As much as Bermuda pays homage to the past, newer developments are starting to look to the future. In recent years, the boutique hotel movement arrived with the opening of the mod Newstead Belmont Hills Golf Resort & Spa. The intimate hotel carries a lengthy moniker as guests are privy to the amenities of residential Belmont Hills, including the Algie M. Pulley Jr.-designed 18-hole championship golf course and award-winning Blu at Belmont Hills, the superlative spot for any type of sushi or brick-oven pizza fix. Nestled alongside Hamilton Harbor, all rooms and suites overlook Bermuda’s placid blues, although the panorama is most striking from the circular infinity pools suspended over a rocky promontory. Newstead’s residential-like suites include sprawling living rooms, fully appointed kitchens and bedrooms adorned with espresso-tinted furnishings enveloped by walls of sky blue and snow white, and dark hardwood floors. Don’t expect in-your-face South Beach glamour or St. Barths elegant living. Like any newcomer to Bermuda, Newstead brings a modern take on Old World style and charm—the most logical “in” for planting roots on this history-steeped island legend.

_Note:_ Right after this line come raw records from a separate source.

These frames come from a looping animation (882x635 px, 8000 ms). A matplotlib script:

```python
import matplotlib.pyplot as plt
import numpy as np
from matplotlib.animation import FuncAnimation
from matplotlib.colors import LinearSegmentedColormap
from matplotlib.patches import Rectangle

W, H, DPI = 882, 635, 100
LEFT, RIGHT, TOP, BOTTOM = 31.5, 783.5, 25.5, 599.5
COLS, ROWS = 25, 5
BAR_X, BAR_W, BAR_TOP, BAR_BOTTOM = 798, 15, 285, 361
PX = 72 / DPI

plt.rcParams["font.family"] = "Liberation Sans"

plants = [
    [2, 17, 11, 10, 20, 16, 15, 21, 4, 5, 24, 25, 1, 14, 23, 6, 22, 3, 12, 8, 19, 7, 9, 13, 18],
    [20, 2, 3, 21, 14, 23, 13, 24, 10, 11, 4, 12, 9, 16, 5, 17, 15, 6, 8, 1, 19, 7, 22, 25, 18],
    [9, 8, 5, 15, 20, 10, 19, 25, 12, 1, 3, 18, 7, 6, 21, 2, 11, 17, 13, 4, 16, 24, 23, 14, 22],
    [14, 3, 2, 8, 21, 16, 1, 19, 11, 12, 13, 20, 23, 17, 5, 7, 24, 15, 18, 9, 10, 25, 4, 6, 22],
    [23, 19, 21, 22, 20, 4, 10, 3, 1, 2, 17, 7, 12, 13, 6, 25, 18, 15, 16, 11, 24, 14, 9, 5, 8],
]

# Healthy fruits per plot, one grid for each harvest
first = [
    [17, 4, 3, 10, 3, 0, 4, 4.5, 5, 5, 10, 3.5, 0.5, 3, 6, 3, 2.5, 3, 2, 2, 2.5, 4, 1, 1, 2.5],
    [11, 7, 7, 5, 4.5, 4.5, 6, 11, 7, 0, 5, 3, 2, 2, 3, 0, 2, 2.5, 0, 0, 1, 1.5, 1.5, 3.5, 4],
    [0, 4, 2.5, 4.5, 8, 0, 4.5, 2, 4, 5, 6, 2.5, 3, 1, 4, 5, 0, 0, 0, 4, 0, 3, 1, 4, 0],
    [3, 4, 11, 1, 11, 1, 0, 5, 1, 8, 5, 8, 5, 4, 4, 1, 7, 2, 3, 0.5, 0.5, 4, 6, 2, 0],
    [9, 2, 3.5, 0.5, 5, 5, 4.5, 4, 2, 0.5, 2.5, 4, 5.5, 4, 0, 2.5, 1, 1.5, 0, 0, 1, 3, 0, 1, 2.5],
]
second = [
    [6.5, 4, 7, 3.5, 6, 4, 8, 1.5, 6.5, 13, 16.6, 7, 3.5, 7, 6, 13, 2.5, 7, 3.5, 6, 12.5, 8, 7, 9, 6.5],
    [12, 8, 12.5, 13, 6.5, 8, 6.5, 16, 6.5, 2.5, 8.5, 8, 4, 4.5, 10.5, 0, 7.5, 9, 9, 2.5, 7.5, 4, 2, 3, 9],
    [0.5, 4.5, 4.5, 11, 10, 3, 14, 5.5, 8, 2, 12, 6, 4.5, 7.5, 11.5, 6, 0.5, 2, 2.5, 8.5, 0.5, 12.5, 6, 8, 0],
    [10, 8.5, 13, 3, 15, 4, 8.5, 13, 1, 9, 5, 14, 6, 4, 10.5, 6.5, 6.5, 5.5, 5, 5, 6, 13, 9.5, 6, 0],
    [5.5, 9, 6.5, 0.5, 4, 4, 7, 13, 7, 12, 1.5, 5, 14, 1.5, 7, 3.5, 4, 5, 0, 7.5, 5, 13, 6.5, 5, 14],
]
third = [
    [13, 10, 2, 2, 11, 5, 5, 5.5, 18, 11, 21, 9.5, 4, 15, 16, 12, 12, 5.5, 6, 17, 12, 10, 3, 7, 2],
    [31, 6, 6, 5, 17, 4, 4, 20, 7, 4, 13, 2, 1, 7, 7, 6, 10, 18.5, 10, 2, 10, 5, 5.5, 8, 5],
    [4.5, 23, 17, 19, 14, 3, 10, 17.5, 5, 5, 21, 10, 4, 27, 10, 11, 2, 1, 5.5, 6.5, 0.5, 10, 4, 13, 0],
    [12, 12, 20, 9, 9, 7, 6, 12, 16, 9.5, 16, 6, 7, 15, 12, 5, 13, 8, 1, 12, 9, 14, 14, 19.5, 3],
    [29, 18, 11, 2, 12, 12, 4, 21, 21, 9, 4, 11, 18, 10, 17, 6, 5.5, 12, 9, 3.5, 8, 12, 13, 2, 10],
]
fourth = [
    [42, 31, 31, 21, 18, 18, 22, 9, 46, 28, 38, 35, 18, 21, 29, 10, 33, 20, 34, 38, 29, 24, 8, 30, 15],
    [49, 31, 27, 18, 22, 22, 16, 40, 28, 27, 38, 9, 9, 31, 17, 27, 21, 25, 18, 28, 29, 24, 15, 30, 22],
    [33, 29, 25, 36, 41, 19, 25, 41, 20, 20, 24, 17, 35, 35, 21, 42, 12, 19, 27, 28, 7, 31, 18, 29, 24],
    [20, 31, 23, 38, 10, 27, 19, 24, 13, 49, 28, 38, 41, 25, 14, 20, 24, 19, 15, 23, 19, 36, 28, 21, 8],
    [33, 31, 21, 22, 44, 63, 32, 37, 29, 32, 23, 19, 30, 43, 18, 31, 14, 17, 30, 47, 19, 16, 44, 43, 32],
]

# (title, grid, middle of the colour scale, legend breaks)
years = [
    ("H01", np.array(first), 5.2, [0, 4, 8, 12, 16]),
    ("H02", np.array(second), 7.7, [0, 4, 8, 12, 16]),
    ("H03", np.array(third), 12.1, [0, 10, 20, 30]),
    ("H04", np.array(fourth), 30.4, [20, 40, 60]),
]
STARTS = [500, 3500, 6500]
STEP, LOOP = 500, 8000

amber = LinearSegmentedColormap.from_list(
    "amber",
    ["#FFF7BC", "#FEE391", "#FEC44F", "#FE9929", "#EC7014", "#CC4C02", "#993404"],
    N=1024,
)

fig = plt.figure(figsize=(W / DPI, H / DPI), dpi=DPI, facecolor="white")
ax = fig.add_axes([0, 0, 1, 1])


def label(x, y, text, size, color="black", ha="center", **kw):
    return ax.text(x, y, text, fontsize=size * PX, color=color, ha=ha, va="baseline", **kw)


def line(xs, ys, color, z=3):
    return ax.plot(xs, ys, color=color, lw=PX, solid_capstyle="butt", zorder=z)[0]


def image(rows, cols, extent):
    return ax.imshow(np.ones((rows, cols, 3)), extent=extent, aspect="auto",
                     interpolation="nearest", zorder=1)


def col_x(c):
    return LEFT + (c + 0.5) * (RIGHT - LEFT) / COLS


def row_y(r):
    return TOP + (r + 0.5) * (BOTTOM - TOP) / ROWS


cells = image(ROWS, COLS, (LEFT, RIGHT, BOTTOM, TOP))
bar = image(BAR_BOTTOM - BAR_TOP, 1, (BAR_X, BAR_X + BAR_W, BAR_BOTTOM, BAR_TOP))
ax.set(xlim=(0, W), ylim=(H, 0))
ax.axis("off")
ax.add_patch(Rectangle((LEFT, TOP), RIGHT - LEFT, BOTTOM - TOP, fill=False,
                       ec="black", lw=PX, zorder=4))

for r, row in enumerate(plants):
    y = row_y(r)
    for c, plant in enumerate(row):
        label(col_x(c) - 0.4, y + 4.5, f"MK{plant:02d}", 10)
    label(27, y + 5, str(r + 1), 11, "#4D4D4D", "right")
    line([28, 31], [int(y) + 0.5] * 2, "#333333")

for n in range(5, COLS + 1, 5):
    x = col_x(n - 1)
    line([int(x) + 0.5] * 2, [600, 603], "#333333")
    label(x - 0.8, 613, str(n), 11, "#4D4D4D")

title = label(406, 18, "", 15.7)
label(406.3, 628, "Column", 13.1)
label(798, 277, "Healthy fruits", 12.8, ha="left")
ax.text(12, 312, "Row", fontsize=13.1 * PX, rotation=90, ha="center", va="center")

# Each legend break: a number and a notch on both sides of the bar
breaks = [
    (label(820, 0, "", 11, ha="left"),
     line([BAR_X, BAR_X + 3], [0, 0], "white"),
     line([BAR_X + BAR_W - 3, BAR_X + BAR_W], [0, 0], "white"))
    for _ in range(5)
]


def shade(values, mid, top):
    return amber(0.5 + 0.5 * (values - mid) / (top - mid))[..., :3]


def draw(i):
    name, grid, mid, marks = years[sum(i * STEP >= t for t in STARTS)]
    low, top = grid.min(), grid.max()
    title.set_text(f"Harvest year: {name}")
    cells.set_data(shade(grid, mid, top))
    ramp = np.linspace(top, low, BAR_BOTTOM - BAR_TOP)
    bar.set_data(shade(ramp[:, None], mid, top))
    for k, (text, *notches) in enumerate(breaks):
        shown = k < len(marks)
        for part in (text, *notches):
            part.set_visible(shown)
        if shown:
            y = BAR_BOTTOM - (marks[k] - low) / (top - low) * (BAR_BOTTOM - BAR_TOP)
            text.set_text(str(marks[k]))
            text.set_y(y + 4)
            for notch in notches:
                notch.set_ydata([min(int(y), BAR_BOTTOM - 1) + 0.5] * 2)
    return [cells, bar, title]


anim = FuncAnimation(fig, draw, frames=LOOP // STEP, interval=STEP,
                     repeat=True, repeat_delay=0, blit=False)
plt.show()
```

|St. Peter's Church in the UNESCO World Heritage Site of St. George.|
Island first-timers—and return visitors—are enthralled by the many must-see places spread throughout Bermuda’s diverse 20.6 square miles. Be sure to:
- Amble through the colorful streets surrounding The Royal Naval Dockyard, which has been reinvented as a series of shopping arcades and public spaces, including the Bermuda Maritime Museum, a nineteenth-century fortress that houses artifacts and chronicles the island’s naval history.
- Experience the past in the UNESCO World Heritage Site of St. George, the earliest English settlement in the New World. The circa 1612 town encompasses landmarks frozen in time, such as St. Peter’s Church and Fort St. Catherine.
- Strike a pose in front of the Gibbs Hill Lighthouse, built in 1846, the world’s oldest cast-iron lighthouse. Climb its nearly 200 stairs for sweeping views of the coastline.
|Gibbs Hill Lighthouse, Bermuda.|
- Venture underground at Crystal and Fantasy Caves into a grand subterranean world of stalagmites and stalactites.
- Discover the growing local art movement at the Masterworks Museum of Bermuda Art, housed in a former arrowroot-processing plant.
- Soak in the natural beauty of the lush, 35-acre Botanical Gardens.